Renewable energy certificates

5.11    “Clean energy,” as used below, includes use of the terms “solar energy,” “green energy,”  “renewable energy,” and any other synonyms commonly used in trade.

5.12    Renewable Energy Certificate (“REC”) ownership is a Material Term in a solar contract, regardless of ownership structure (e.g., purchase, lease, power purchase agreement).

5.13    RECs may not be double counted. If a Company sells a REC, after the sale, it may no longer count the sold REC towards any REC or “clean energy” requirements, renewable portfolio standard requirements, greenhouse gas emission requirements, or similar government, utility or voluntary compliance, incentive or similar program.

5.14    Many Consumers are unfamiliar with RECs and their characteristics. In a solar transaction

o   in a state in which a REC market exists;

o   in a state in which a Company mentions RECs or implies their value in calculations in any advertisement or promotional material;

o   where RECs are included in the contract, sales materials, calculations of cost or value;

o   in which Company discusses RECs with Consumer; or

o   in which Consumer asks about RECs;

The Company must take steps to educate its Consumer about RECs, including providing the Consumer with a copy of or link to the following publication or a similarly informative publication:

o   Guidelines for Renewable Energy Claims: Guidance for Consumers and Electricity Providers, Center for Resource Solutions (Feb. 26, 2015)

5.15    If an agreement assigns RECs to a Company instead of a Consumer, the Company should explain to the Consumer that:

5.15.1   The Consumer does not have the right to trade or sell RECs from the solar system.
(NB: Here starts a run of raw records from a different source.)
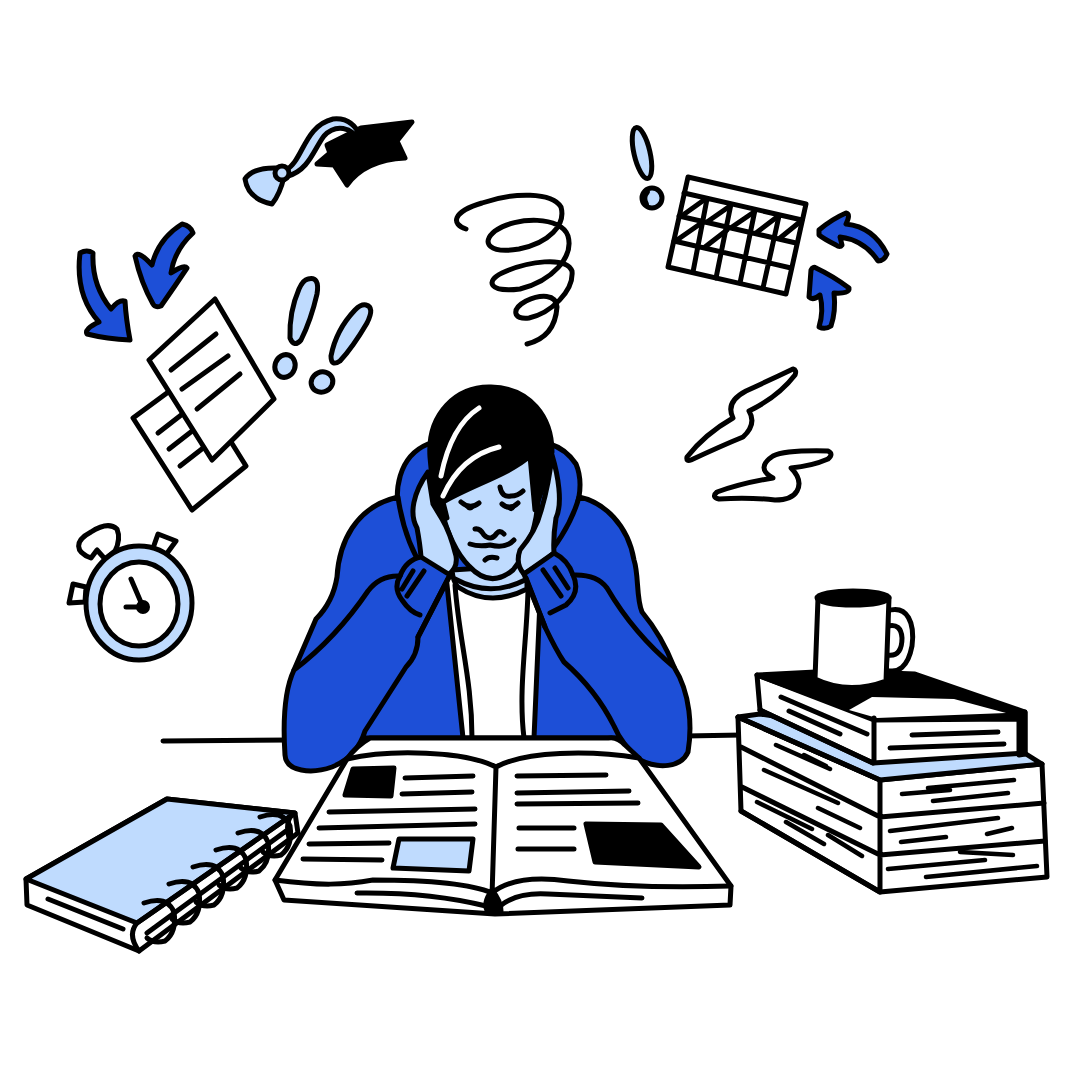
<!DOCTYPE html>
<html lang="en">
<head>
<meta charset="utf-8">
<title>Overwhelmed student</title>
<style>
:root { --ink: #000; --paper: #fff; --blue: #1d4fd7; --sky: #bfdbfe; }
html, body { margin: 0; background: var(--paper); overflow: hidden; }
svg { display: block; width: 1072px; height: 1072px; stroke: var(--ink); stroke-width: 5; stroke-linecap: round; stroke-linejoin: round; fill: none; }
.paper { fill: var(--paper); }
.sky { fill: var(--sky); }
.blue { fill: var(--blue); }
.ink { fill: var(--ink); }
.shine { stroke: var(--paper); }
.bare { stroke: none; }
</style>
</head>
<body>
<svg viewBox="0 0 1072 1072" role="img" aria-label="Worried student holding his head over an open book, surrounded by study worries">

<g id="graduation-cap">
  <path class="ink" d="M317 164 L330 153 L327 145 L361 128 L412 122 L397 141 L405 158 Q365 160 347 185 L334 165Z"/>
  <path class="sky" d="M286 170 C303 161 304 126 333 119 Q353 117 361 138 L358 142 C353 126 335 124 324 136 C314 149 309 170 288 176Z"/>
  <path class="sky" d="M245 179 Q253 167 278 168 L284 177 Q280 194 272 204 Q248 199 245 179Z"/>
  <circle class="sky" cx="282" cy="173" r="7"/>
</g>

<path id="confusion-scribble" d="M466 229 C451 224 452 212 482 203 C514 192 552 192 561 207 C566 225 549 243 519 249 C490 254 480 243 495 231 C516 216 562 216 568 236 C574 257 552 281 520 289 C489 293 485 281 502 273 C528 261 566 256 572 271 C574 291 551 313 529 318 C513 320 511 309 526 301 C541 294 556 294 557 307 Q555 337 527 344"/>

<g id="calendar">
  <path class="paper" d="M688 177 L806 204 L786 294 L668 267Z"/>
  <path d="M684 193 L802 220 M679 216 L796 243 M674 241 L791 268 M707 199 L693 272 M731 204 L716 278 M755 210 L740 283 M779 216 L763 288"/>
  <path d="M683 215 L704 200 M707 222 L730 206 M732 227 L754 212 M756 233 L777 217 M780 238 L801 221 M677 240 L700 224 M705 247 L727 230"/>
</g>

<g id="exclamation-marks" class="sky">
  <ellipse cx="642" cy="153" rx="8" ry="26" transform="rotate(-13 642 153)"/>
  <circle cx="652" cy="198" r="10"/>
  <path d="M648 192 Q643 198 647 204" stroke-width="4"/>
  <path d="M308 279 Q320 276 317 294 Q311 320 301 340 Q294 348 290 338 Q289 312 299 289 Q303 280 308 279Z"/>
  <ellipse cx="285" cy="366" rx="10" ry="11.5" transform="rotate(20 285 366)"/>
  <path d="M366 305 Q375 307 367 323 Q353 347 340 361 Q331 367 331 356 Q336 330 355 310 Q361 304 366 305Z"/>
  <ellipse cx="322" cy="382" rx="11" ry="10" transform="rotate(-25 322 382)"/>
</g>

<g id="arrows" class="blue">
  <path d="M80 253 Q87 249 93 253 C92 275 98 293 111 309 Q119 299 125 301 Q126 319 130 340 Q107 339 87 334 Q84 329 99 322 C82 303 77 278 80 253Z"/>
  <path d="M182 224 Q191 226 193 233 C180 245 173 259 171 273 Q184 264 187 268 Q175 286 161 306 Q155 308 153 304 Q141 283 135 256 Q138 250 152 265 C156 248 166 234 182 224Z"/>
  <path d="M819 230 Q832 219 846 213 Q851 214 846 224 C865 226 878 236 887 254 Q884 261 878 261 C869 247 855 239 840 237 L842 245 Q840 248 836 245 Q824 239 819 235Z"/>
  <path d="M816 268 Q833 276 849 288 Q850 294 834 293 Q836 311 831 326 Q825 330 819 327 Q824 311 820 295 Q813 301 809 297 Q810 284 811 270 Q813 266 816 268Z"/>
</g>

<g id="lightning-bolts" class="paper">
  <path d="M793 369 Q797 370 795 375 Q778 397 749 411 Q757 424 743 437 Q721 446 691 460 Q686 462 687 457 Q705 434 733 418 Q725 402 746 391 Q770 380 793 369Z"/>
  <path d="M828 451 Q834 454 828 459 Q812 466 791 468 Q803 480 797 491 Q792 500 775 500 Q748 497 719 499 Q711 497 717 492 Q742 483 773 478 Q755 468 773 456 Q785 450 828 451Z"/>
</g>

<g id="homework-sheets">
  <path class="paper" d="M133 418 L190 376 L246 466 L192 510Z"/>
  <path d="M158 433 L185 412 M169 449 L196 428 M180 466 L207 445"/>
  <path class="paper" d="M215 299 L274 399 L212 460 L149 360Z"/>
  <path d="M171 370 L216 334 M182 389 L228 356 M197 409 L240 374"/>
</g>

<g id="stopwatch">
  <path class="paper" d="M91 558 C75 552 74 541 91 532 Q108 521 117 529 Q121 539 115 551 L105 559 L97 550Z"/>
  <path class="paper" d="M158 534 L176 541 L165 556 L152 551Z"/>
  <path class="paper" d="M73 584 L86 587 L85 602 L69 603Z"/>
  <ellipse class="sky" cx="139" cy="603" rx="53" ry="57"/>
  <ellipse class="paper" cx="139" cy="604" rx="39" ry="42"/>
  <path d="M131 579 L143 607 L126 607"/>
  <circle class="ink" cx="143" cy="607" r="4.5"/>
</g>

<path id="desk-edge" d="M163 741 L290 740 M685 736 L742 735"/>

<g id="student">
  <path id="hood" class="blue" d="M428 444 C399 456 392 490 401 524 Q410 560 430 572 L540 570 C575 530 587 490 576 464 Q566 449 550 444Z"/>
  <path id="jacket-back" class="blue" d="M398 497 C355 507 339 543 337 577 Q333 602 316 619 L294 670 L340 738 H640 L674 667 Q662 636 642 612 C636 598 639 575 634 560 C628 525 604 502 579 497 Q570 530 540 565 L425 572 Q404 540 398 497Z"/>
  <path id="shirt" class="paper" d="M446 575 L463 738 H534 L541 578Z"/>
  <path d="M455 585 C459 640 472 680 472 738 M528 590 C527 640 518 690 524 738"/>
  <path id="neck" class="sky" d="M452 570 Q453 582 458 587 Q490 608 527 589 V565Z"/>
  <path d="M455 579 Q490 598 525 580"/>
  <path id="face" class="sky" d="M438 495 C445 530 455 552 469 566 Q490 589 513 570 Q545 530 537 460 L500 445Z"/>
  <path id="hair" class="ink" d="M430 457 C427 413 457 386 491 387 C530 388 552 417 552 452 L546 478 L535 510 L530 456 C510 474 472 485 443 502 L447 518 L434 500Z"/>
  <path class="shine" d="M441 476 Q451 426 479 408 M443 496 Q461 456 499 447"/>
  <g id="expression">
    <path d="M461 502 Q470 510 479 503 M502 504 Q510 511 518 503 M500 487 Q502 498 511 496 Q518 496 523 491"/>
    <path class="ink bare" d="M463 504 Q470 517 477 504Z M505 505 Q512 518 517 504Z"/>
    <path d="M475 529 Q480 528 484 535 Q491 542 497 533 Q500 530 504 534 M470 544 Q479 547 490 545 Q506 549 514 540 M485 560 Q489 556 497 558" />
  </g>
  <path id="left-hand" class="sky" d="M428 472 C413 493 409 514 417 528 Q420 544 421 557 Q435 572 448 575 Q458 568 456 556 Q450 532 442 519 L433 504Z"/>
  <path id="right-hand" class="sky" d="M552 455 C558 475 563 503 556 518 Q553 537 554 553 Q541 564 524 574 Q515 564 520 550 Q536 531 541 511 Q549 484 552 455Z"/>
  <path id="left-sleeve" class="blue" d="M294 670 C284 691 283 724 285 755 C286 772 312 774 332 767 Q357 757 365 731 L406 667 Q418 655 418 637 L450 575 L421 557 Q406 560 400 576 Q380 575 368 591 Q336 638 294 670Z"/>
  <path id="right-sleeve" class="blue" d="M674 667 C691 694 692 728 688 752 C681 768 658 769 640 760 Q622 745 614 726 Q596 690 564 662 Q556 650 545 627 L524 574 L554 553 Q568 560 573 575 Q597 574 607 588 Q634 634 674 667Z"/>
  <path id="cuffs" d="M400 576 Q393 588 402 600 Q410 612 420 615 M413 571 L402 589 M424 571 L407 596 M573 575 Q581 592 566 605 L550 613 M543 570 L561 596 M555 568 L568 588 M450 575 L418 637 M526 578 L545 627"/>
</g>

<g id="open-book">
  <path class="paper" d="M347 759 L275 880 L284 900 L495 914 L730 905 L731 886 L639 758 L625 745 Q617 736 608 738 H370 Q356 746 347 759Z"/>
  <path d="M347 759 C390 749 465 751 496 767 C525 751 590 750 639 758 M496 767 L492 896 M275 880 C320 886 345 885 373 880 Q462 880 492 893 Q515 874 568 881 Q640 889 731 886 M357 893 Q430 892 486 906 M500 906 Q517 892 548 894 L642 898"/>
  <path class="ink" d="M492 890 Q482 904 488 912 Q495 915 501 911 Q501 901 492 890Z"/>
  <path class="ink" d="M353 769 L394 768 L391 796 L345 795Z"/>
  <path class="sky" d="M399 839 L473 839 L469 871 L393 868Z"/>
  <path class="ink" d="M586 824 L661 825 L699 867 L595 862Z"/>
  <path d="M405 778 L473 776 M402 794 L472 792 M329 812 L475 809 M319 828 L475 824 M309 844 L389 843 M303 859 L382 860 M517 776 L606 775 M517 793 L629 791 M517 804 L638 803 M519 828 L574 828 M518 849 L574 849"/>
</g>

<g id="spiral-notebook">
  <path class="paper" d="M26 879 L167 799 L295 813 L298 833 L139 951 L27 905Z"/>
  <path class="sky" d="M26 879 L167 799 L295 813 L137 923Z"/>
  <path d="M137 923 Q127 935 139 951 M137 923 L292 815 Q285 822 289 838 M48 899 L123 929 M147 933 L286 831"/>
  <defs><path id="ring" d="M0 0 Q23 -8 30 9 Q33 29 21 38 Q10 41 3 35"/></defs>
  <use href="#ring" x="144" y="903"/>
  <use href="#ring" x="169" y="884"/>
  <use href="#ring" x="193" y="867"/>
  <use href="#ring" x="216" y="850"/>
  <use href="#ring" x="238" y="833"/>
  <use href="#ring" x="260" y="817"/>
</g>

<g id="book-stack">
  <path class="paper" d="M738 717 L880 780 L1042 764 L1047 877 L880 892 L741 811Z"/>
  <path class="sky" d="M738 717 L760 714 L1026 754 L1042 764 L880 780Z"/>
  <path d="M738 717 L880 780 V892 M741 747 L880 817 L1044 803 M742 787 L880 855 L1045 841 M741 811 L880 892"/>
  <path d="M776 745 L830 769 M804 755 L826 766 M764 770 L838 803 M818 808 L860 828 M757 802 L812 829 M828 835 L862 856 M786 822 L824 844 M928 788 L1014 780 M933 801 L1008 793 M902 794 L950 790 M890 831 L998 818 M901 842 L946 837 M987 834 L1012 828 M888 869 L985 860 M926 877 L1037 866 M960 852 L1013 855" stroke-width="4.5"/>
  <g id="top-book">
    <path class="paper" d="M757 675 L874 718 L1025 712 V753 L873 763 L760 710Z"/>
    <path class="ink" d="M757 675 L835 671 L915 674 L1025 712 V754 L1019 755 V719 L874 720Z"/>
    <path class="paper bare" d="M849 710 L872 697 L954 699 L1006 713 L877 718Z"/>
    <path d="M874 718 V762 M760 710 L873 763 M781 697 L867 734 M789 711 L840 734 M912 735 L998 732 M890 748 L1004 744"/>
  </g>
</g>

<g id="mug">
  <path class="paper" d="M887 611 C908 604 915 624 912 646 C908 667 898 674 886 670 L887 655 C899 657 902 648 902 638 Q901 623 888 626Z"/>
  <path class="paper" d="M818 598 L815 679 Q848 695 886 681 L889 598Z"/>
  <ellipse class="ink" cx="853" cy="598" rx="36" ry="7"/>
</g>
</svg>
</body>
</html>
5.15.2   The Consumer is hosting a solar system that generates “clean energy,” but a third-party, not the Consumer, owns the right to claim the “clean energy” attributes for such energy.

5.15.3   The Company may state to the Consumer that sells its RECs that, by purchasing, leasing or hosting a solar system, the Consumer is helping advance solar energy in the United States, or similar broad policy or market statements.

Topics
Tags